Stored data
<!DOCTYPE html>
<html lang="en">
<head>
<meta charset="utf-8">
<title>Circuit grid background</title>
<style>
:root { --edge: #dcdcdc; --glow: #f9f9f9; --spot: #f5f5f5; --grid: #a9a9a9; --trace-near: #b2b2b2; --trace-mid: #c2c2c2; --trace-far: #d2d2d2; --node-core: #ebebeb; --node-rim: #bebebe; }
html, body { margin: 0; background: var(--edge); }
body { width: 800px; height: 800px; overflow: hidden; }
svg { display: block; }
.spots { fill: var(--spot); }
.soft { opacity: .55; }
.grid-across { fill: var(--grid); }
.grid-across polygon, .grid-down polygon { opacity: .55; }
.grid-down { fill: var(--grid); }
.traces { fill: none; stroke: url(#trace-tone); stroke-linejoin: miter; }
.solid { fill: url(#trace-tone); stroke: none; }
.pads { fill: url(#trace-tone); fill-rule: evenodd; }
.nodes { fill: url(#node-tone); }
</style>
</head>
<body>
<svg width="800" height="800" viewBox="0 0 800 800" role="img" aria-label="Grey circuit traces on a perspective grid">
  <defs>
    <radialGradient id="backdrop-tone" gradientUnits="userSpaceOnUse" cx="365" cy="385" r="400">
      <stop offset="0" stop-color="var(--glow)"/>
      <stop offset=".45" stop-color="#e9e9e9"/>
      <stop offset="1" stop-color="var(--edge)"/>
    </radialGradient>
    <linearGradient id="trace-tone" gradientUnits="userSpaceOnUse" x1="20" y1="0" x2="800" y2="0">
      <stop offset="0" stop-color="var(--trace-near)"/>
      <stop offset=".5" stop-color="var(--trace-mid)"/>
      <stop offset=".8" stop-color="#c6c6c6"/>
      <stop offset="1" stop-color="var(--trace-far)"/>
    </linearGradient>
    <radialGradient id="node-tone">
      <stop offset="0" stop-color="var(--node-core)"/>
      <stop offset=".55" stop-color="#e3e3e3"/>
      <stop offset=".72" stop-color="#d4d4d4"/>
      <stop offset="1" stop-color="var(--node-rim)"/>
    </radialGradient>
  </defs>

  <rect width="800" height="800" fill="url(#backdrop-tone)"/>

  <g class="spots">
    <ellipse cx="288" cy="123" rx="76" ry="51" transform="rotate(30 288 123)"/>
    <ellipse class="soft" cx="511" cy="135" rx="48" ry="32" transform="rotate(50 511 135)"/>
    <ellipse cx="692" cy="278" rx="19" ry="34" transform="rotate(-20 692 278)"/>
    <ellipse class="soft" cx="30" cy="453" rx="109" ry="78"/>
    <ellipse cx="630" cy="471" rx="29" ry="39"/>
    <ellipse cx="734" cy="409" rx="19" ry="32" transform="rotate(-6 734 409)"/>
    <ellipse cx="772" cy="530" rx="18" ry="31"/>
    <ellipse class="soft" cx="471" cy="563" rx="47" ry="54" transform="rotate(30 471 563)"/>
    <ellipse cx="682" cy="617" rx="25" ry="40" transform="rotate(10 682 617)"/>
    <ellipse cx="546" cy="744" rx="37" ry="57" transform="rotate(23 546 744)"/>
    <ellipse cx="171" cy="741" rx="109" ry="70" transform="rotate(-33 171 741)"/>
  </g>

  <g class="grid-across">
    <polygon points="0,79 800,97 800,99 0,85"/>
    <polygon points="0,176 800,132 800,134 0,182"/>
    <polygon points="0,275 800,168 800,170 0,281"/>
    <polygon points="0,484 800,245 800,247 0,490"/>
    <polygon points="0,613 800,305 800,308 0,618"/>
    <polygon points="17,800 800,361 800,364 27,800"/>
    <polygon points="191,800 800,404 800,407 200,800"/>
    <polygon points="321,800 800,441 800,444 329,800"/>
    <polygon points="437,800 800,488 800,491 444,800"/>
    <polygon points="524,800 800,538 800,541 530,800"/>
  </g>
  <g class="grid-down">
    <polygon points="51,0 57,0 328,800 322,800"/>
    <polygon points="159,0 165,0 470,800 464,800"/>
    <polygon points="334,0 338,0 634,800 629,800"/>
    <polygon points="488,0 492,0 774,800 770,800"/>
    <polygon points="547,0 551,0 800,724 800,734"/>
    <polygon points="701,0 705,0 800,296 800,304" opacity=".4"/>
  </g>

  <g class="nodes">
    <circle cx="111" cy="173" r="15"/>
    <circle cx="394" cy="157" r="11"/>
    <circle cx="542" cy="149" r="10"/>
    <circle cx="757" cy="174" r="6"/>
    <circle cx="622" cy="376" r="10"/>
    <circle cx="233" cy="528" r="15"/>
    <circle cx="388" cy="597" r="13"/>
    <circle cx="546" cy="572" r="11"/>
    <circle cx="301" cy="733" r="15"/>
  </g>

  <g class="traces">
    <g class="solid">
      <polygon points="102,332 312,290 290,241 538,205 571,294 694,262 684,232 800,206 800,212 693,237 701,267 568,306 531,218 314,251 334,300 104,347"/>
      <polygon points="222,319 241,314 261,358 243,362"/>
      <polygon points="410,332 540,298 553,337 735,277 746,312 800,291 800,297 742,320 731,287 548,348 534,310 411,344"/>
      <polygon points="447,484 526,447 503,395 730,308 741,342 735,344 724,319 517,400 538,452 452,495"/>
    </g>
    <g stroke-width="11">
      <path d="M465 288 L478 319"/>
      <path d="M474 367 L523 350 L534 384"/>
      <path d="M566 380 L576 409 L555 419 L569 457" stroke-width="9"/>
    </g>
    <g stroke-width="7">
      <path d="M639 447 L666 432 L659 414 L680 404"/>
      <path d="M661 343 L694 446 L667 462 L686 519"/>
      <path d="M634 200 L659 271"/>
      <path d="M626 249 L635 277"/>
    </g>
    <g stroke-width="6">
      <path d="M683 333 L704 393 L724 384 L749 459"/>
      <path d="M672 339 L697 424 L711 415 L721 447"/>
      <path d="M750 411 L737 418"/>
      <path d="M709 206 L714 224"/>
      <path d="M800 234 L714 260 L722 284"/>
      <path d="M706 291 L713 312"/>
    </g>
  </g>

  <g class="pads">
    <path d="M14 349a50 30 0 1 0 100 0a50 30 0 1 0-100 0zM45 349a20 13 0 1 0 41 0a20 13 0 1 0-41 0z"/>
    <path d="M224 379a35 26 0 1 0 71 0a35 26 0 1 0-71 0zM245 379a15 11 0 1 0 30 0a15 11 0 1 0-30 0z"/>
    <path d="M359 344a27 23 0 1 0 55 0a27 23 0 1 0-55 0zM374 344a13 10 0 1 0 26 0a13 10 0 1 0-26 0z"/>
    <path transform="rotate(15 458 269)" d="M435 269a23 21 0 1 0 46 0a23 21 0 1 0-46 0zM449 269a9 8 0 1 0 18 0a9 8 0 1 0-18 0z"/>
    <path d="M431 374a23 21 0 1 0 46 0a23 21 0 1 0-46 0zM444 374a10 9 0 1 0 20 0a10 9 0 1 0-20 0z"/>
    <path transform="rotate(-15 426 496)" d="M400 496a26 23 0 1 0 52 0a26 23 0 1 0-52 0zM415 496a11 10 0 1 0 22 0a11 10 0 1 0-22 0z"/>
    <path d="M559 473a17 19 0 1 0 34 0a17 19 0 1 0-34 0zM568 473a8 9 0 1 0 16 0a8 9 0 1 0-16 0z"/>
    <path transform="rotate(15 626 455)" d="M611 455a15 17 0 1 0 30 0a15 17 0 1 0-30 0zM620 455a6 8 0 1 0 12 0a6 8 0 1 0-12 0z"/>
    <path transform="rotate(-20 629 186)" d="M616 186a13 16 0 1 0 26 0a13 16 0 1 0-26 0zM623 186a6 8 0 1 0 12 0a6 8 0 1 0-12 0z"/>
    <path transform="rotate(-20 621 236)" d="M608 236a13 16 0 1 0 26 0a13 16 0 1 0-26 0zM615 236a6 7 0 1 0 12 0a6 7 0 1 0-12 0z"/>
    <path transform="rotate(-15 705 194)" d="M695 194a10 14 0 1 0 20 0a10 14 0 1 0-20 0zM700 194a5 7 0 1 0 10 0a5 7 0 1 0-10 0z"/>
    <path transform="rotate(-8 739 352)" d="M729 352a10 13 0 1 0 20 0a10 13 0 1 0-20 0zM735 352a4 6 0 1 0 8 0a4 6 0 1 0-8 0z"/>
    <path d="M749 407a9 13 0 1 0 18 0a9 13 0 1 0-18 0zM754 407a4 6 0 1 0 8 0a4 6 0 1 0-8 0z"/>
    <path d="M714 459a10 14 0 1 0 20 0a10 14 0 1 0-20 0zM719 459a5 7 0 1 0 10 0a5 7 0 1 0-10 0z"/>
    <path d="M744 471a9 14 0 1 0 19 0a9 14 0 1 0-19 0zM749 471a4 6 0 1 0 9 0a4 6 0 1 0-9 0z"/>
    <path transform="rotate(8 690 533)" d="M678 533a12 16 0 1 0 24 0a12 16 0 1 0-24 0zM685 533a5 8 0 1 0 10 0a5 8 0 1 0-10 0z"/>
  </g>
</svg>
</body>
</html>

## WHAT YOU WILL DO
Reprint exactly the lines above that start at the one with "234 L714 260" and end at the one with "379a35 26 0", keeping both and adding none.

## RESULT
      <path d="M800 234 L714 260 L722 284"/>
      <path d="M706 291 L713 312"/>
    </g>
  </g>

  <g class="pads">
    <path d="M14 349a50 30 0 1 0 100 0a50 30 0 1 0-100 0zM45 349a20 13 0 1 0 41 0a20 13 0 1 0-41 0z"/>
    <path d="M224 379a35 26 0 1 0 71 0a35 26 0 1 0-71 0zM245 379a15 11 0 1 0 30 0a15 11 0 1 0-30 0z"/>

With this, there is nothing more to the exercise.